Problem property cleaned up on Gladys Avenue
George Penner has spent the last year and a half trying to evict the tenants from his home on Gladys Avenue.
He gave them an eviction notice, but they wouldn’t leave, and Penner didn’t know what recourse he had.
In the meantime, they turned his two-acre property into a garbage dump filled with used needles and human waste, destroyed all the vehicles on the site, allowed squatters to set up camp, and trashed the inside of his home.
The property, with its large boat in the front yard, became the site of numerous complaints from neighbours and countless visits by police. A 42-year-old man was arrested at the home in July 2011, when police seized 12 firearms from the residence.
Last Friday, the problems appeared to be coming to an end.
Official notice was served in the presence of two Abbotsford Police officers, and the tenants were given 10 days to vacate the premises.
A crew from Steve’s Towing volunteered their time over three days to haul away the mountains of refuse on the property.
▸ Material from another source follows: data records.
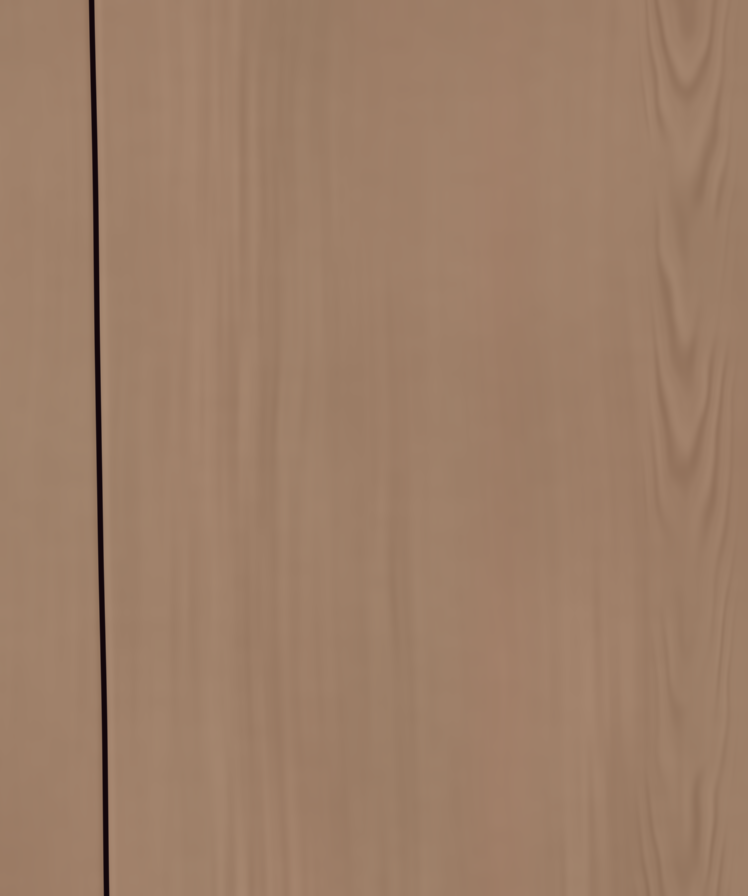
Write a Shadertoy shader that draws this texture.

```glsl
#define WOOD vec3(0.614, 0.492, 0.402)
#define SEAM_COLOR vec3(0.07, 0.025, 0.045)
#define SEAM_HALF_WIDTH 0.0030
#define GRAIN_CONTRAST 0.060
#define ARCH_CONTRAST 0.042
#define ARCH_CENTER 0.762
#define ARCH_SPACING 0.135
#define MOTTLE 0.030

float hash(vec2 cell) {
    uvec2 q = uvec2(ivec2(cell)) * uvec2(1597334673u, 3812015801u);
    uint n = (q.x ^ q.y) * 1597334673u;
    n = (n ^ (n >> 15)) * 2246822519u;
    return float((n ^ (n >> 13)) >> 8) / 16777216.0;
}

float noise(vec2 p) {
    vec2 i = floor(p), f = fract(p);
    f = f * f * (3.0 - 2.0 * f);
    return mix(mix(hash(i), hash(i + vec2(1, 0)), f.x),
               mix(hash(i + vec2(0, 1)), hash(i + vec2(1, 1)), f.x), f.y);
}

// Noise centred on zero
float wobble(vec2 p) { return noise(p) - 0.5; }

// Soft vertical band in which the grain is strong
float band(float x, float center, float halfWidth) {
    float d = (x - center) / halfWidth;
    return exp(-d * d);
}

// Long fibres that bend slowly along the board
float fibres(vec2 p) {
    float x = p.x + 0.030 * wobble(vec2(p.x * 3.0, p.y * 2.6 + 7.0))
                  + 0.007 * wobble(vec2(p.x * 9.0, p.y * 8.0));
    float coarse = wobble(vec2(x * 85.0, p.y * 3.5));
    float fine = wobble(vec2(x * 150.0 + 40.0, p.y * 9.0));
    return 0.7 * coarse + 0.4 * fine;
}

// Nested arches with their tips pointing down
float arches(vec2 p) {
    float dx = p.x - ARCH_CENTER - 0.014 * wobble(vec2(3.0, p.y * 4.0));
    float rise = 0.20 * pow(abs(dx) / 0.038, 1.7);
    float ring = (p.y - rise) / ARCH_SPACING
               + 0.8 * wobble(p * vec2(22.0, 7.0))
               + 0.3 * wobble(p * vec2(60.0, 25.0));
    float phase = fract(ring);
    float line = smoothstep(0.0, 0.35, phase) * (1.0 - smoothstep(0.35, 0.6, phase));
    float glow = smoothstep(0.5, 0.7, phase) * (1.0 - smoothstep(0.7, 1.0, phase));
    float patchy = smoothstep(0.15, 0.7, noise(p * vec2(28.0, 11.0) + 5.0));
    return (0.4 * glow - line) * patchy * (1.0 - smoothstep(0.030, 0.062, abs(dx)));
}

void mainImage(out vec4 fragColor, in vec2 fragCoord) {
    vec2 p = fragCoord / iResolution.y;
    float pixel = 1.0 / iResolution.y;

    // Broad tone and faint blotches
    float tone = MOTTLE * (0.7 * wobble(p * vec2(14.0, 2.0))
                         + 0.5 * wobble(p * vec2(5.0, 7.0) + 20.0)
                         + 0.25 * wobble(p * vec2(45.0, 60.0)));
    tone += 0.012 * (1.0 - smoothstep(0.05, 0.40, p.x));

    // Grain gathers in a few bands
    float strength = 0.20 + 0.70 * band(p.x, 0.275, 0.075)
                   + 0.45 * band(p.x, 0.445, 0.030) * smoothstep(0.75, 0.30, p.y)
                   + 0.65 * band(p.x, 0.655, 0.035) * smoothstep(0.40, 0.15, p.y)
                   + 0.25 * band(p.x, 0.720, 0.050);
    strength *= 0.55 + 0.9 * noise(p * vec2(16.0, 6.0) + 11.0);
    tone += GRAIN_CONTRAST * strength * fibres(p);
    tone += ARCH_CONTRAST * arches(p);

    vec3 color = WOOD + tone * vec3(1.0, 1.02, 0.98);
    float blush = band(p.x, 0.56, 0.035) + wobble(p * vec2(9.0, 4.0) + 31.0);
    color += blush * vec3(0.008, -0.003, -0.001);

    // Leaning gap between the boards, with a lit right edge
    float seamX = mix(0.1195, 0.1030, p.y) + 0.002 * wobble(vec2(1.0, p.y * 5.0));
    float side = p.x - seamX;
    float gap = 1.0 - smoothstep(-pixel, pixel, abs(side) - SEAM_HALF_WIDTH);
    color += 0.025 * band(side, 0.008, 0.004);
    color -= 0.035 * band(side, -0.004, 0.004);
    color = mix(color, SEAM_COLOR, gap);

    fragColor = vec4(color, 1.0);
}
```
Penner, 75, was on site, relieved to finally see some action being taken.
“What rights does a landlord really have? There are none,” he said of his frustration that the situation took so long to resolve.
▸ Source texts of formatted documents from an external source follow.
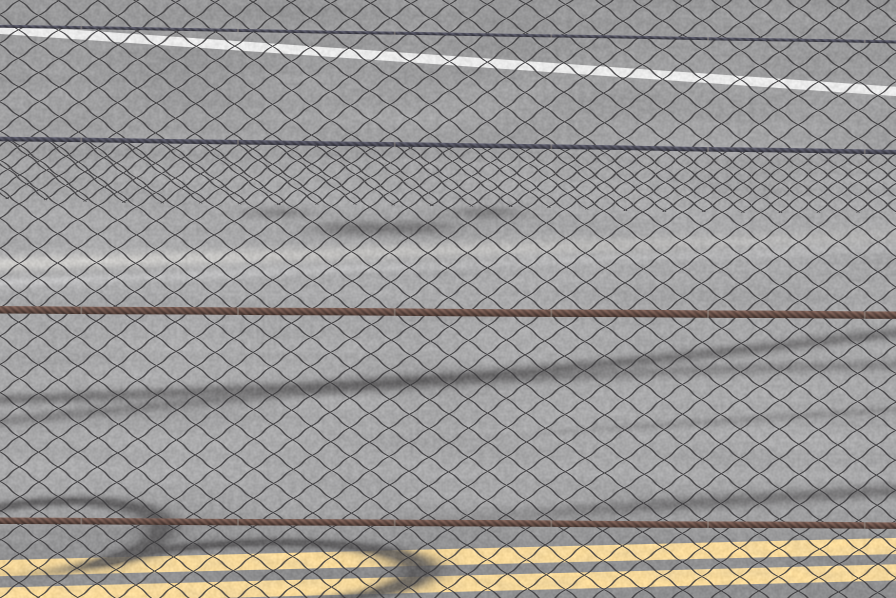
A Shadertoy shader for this pattern:

```glsl
#define CELL vec2(0.0652, 0.0488)
#define WIRE_HALF 0.00105
#define WIRE_BEND 0.027
#define SAG 0.006
#define TIE_PITCH 0.262
#define GRAIN 0.045
#define ASPHALT vec3(0.66, 0.66, 0.665)
#define RUBBER vec3(0.35, 0.345, 0.35)
#define YELLOW vec3(0.98, 0.86, 0.61)
#define WIRE_COLOR vec3(0.24, 0.235, 0.245)
#define STEEL vec3(0.29, 0.29, 0.34)
#define RUST vec3(0.39, 0.30, 0.27)

vec2 hashGradient(vec2 cell) {
    float angle = 6.2832 * fract(sin(dot(cell, vec2(127.1, 311.7))) * 43758.5);
    return vec2(cos(angle), sin(angle));
}

float gradientNoise(vec2 p) {
    vec2 i = floor(p), f = fract(p);
    vec2 u = f * f * f * (f * (f * 6.0 - 15.0) + 10.0);
    vec2 e = vec2(1.0, 0.0);
    float a = dot(hashGradient(i), f);
    float b = dot(hashGradient(i + e.xy), f - e.xy);
    float c = dot(hashGradient(i + e.yx), f - e.yx);
    float d = dot(hashGradient(i + e.xx), f - e.xx);
    return mix(mix(a, b, u.x), mix(c, d, u.x), u.y);
}

// Antialiased coverage of a band; bands thinner than a pixel fade instead
float band(float dist, float halfWidth) {
    float h = halfWidth * iResolution.y, d = abs(dist) * iResolution.y;
    return clamp(h - d + 0.5, 0.0, min(1.0, 2.0 * h));
}

float soft(float dist, float width) {
    return exp(-dist * dist / (width * width));
}

// Height above a line running from the left edge to the right edge
float above(vec2 p, float left, float right) {
    return p.y - mix(left, right, p.x / 1.5);
}

// Perspective-flattened tyre ring, wider at its sides
float tyreLoop(vec2 p, vec2 center, vec2 radius, float skew) {
    vec2 q = p - center;
    q.x -= skew * q.y;
    float ring = soft(length(q / radius) - 1.0, 0.14);
    return ring * smoothstep(-1.3, 0.5, q.x / radius.x + q.y / radius.y);
}

vec3 road(vec2 p) {
    float streaks = gradientNoise(vec2(p.x * 2.0, (p.y + 0.01 * p.x) * 34.0));
    float blotch = gradientNoise(p * vec2(5.0, 14.0));
    vec3 color = ASPHALT + 0.03 * streaks + 0.025 * blotch;
    color -= 0.06 * smoothstep(0.6, 1.0, p.y) + 0.10 * smoothstep(0.20, 0.05, p.y);

    // Pale worn streaks
    float fade = mix(1.0, 0.35, p.x / 1.5);
    color += vec3(0.14, 0.135, 0.12) * fade * soft(above(p, 0.558, 0.605), 0.013);
    color += 0.09 * fade * soft(above(p, 0.527, 0.585), 0.008);

    // Painted lines
    float wear = 0.96 + 0.12 * gradientNoise(p * vec2(22.0, 60.0));
    color = mix(color, vec3(0.92), band(above(p, 0.951, 0.847), 0.0078));
    float yellow = band(above(p, 0.050, 0.087), 0.0135) + band(above(p, 0.004, 0.043), 0.0135);
    color = mix(color, YELLOW, min(yellow, 1.0) * wear);

    // Skid marks and oily stains
    float bow = 0.018 * sin(p.x * 2.1);
    float skid = 0.60 * soft(above(p, 0.332, 0.443) + bow, 0.010);
    skid += 0.42 * soft(above(p, 0.295, 0.390) - bow, 0.010);
    skid += 0.28 * soft(above(p, 0.215, 0.315), 0.007) * smoothstep(0.6, 1.3, p.x);
    skid += 0.60 * soft(above(p, 0.085, 0.180), 0.012) * smoothstep(0.6, 1.2, p.x);
    skid += 0.90 * tyreLoop(p, vec2(0.06, 0.100), vec2(0.20, 0.062), 1.0);
    skid += 0.95 * tyreLoop(p, vec2(0.43, 0.040), vec2(0.27, 0.053), 0.6);
    for (int i = 0; i < 4; i++) {
        float k = float(i);
        vec2 q = p - vec2(0.47 + 0.115 * k, 0.645 - 0.03 * sin(k * 1.05));
        skid += 0.5 * soft(length(q / vec2(0.065, 0.012)) + 0.5 * blotch, 0.9);
    }
    color = mix(color, RUBBER, min(skid, 0.85));
    return color + GRAIN * gradientNoise(p * 210.0) + GRAIN * gradientNoise(p * 95.0);
}

// Diamond mesh whose wires flatten where they link
float mesh(vec2 s) {
    s.y += WIRE_BEND * sin(12.5664 * s.y);
    vec2 diagonal = vec2(s.x + s.y, s.x - s.y);
    vec2 dist = abs(diagonal - round(diagonal)) / length(1.0 / CELL);
    return band(min(dist.x, dist.y), WIRE_HALF);
}

// Twisted cable with lit strands and evenly spaced ties
vec3 cable(vec3 color, vec2 p, float left, float right, float halfWidth, vec3 tint) {
    float d = above(p, left, right) + 0.001 * gradientNoise(vec2(p.x * 4.0, left * 50.0));
    float strand = 0.5 + 0.5 * sin(6.2832 * (p.x + 1.2 * d) / 0.013);
    vec3 shade = tint * (0.85 + 0.3 * strand + 0.25 * d / halfWidth);
    float tie = mod(p.x - 0.398 + 0.5 * TIE_PITCH, TIE_PITCH) - 0.5 * TIE_PITCH;
    shade = mix(shade, vec3(0.60, 0.57, 0.54), 0.5 * band(tie, 0.0015));
    return mix(color, shade, band(d, halfWidth));
}

void mainImage(out vec4 fragColor, in vec2 fragCoord) {
    vec2 p = fragCoord / iResolution.y;
    vec3 color = road(p);

    // Main fence, gently sagging
    vec2 sag = SAG * vec2(gradientNoise(p * 5.0), gradientNoise(p * 5.0 + 17.0));
    vec2 s = (p + sag + vec2(0.0, 0.010 * p.x)) / CELL;
    float wires = mesh(s);

    // Overlapping strip: rising wires doubled, falling wires drifting apart
    float drift = 0.06 + 0.13 * p.x;
    vec2 t = s + vec2(0.25 + drift, drift - 0.25);
    float strip = smoothstep(13.40, 13.46, t.y - abs(fract(t.x) - 0.5));
    strip *= step(above(p, 0.768, 0.746), 0.0);
    wires = max(wires, mesh(t) * strip);
    color = mix(color, WIRE_COLOR, 0.90 * wires);

    // Tension cables
    color = cable(color, p, 0.956, 0.930, 0.0025, STEEL);
    color = cable(color, p, 0.768, 0.746, 0.0038, STEEL);
    color = cable(color, p, 0.482, 0.473, 0.0062, RUST);
    color = cable(color, p, 0.129, 0.121, 0.0054, RUST);
    fragColor = vec4(clamp(color, 0.0, 1.0), 1.0);
}
```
Penner bought the property 22 years ago and lived in it until December 2009 without any issues.
Over the years, he acquired several vehicles – including three boats, 10 cars and a trailer – that he stored in his backyard.
He then got a job as the resident manager of a storage facility on Townline Road, and this required him to live on site.
Penner had previously befriended a man in the area who was living in a tent and had nowhere else to go. Penner offered him cheap rent – $400 a month – in exchange for keeping an eye on his property and the items in his backyard.
When it became apparent that the man was doing exactly the opposite, and failed to pay rent after the first year, Penner told him he had to leave.
Penner said the man always had an excuse for why he couldn’t move out.
Last week, the City of Abbotsford told Penner he must clean up the property, even if the tenants weren’t leaving.
He approached Steve Larabie of Steve’s Towing to move some of the vehicles. When Larabie stepped on to the property, he was aghast at what he saw, and offered to clean up the site free of charge.
He and a crew of eight began the massive task – a job valued at about $25,000 – on Thursday, hauling away three large boats, nine cars, a trailer and raking the yard of the heaps of debris. The boat on the front lawn was moved to the back.
“It was just disgusting … drug paraphernalia, buckets and buckets of human waste,” Larabie said.
Choiceland Property Management Inc. also stepped in free of charge, serving the official notice to the tenants. The company will now oversee the renovation of the home, and ensure that future tenants are properly screened.
Penner said he will be relieved to put the matter behind him and provide better, safer surroundings for his neighbours.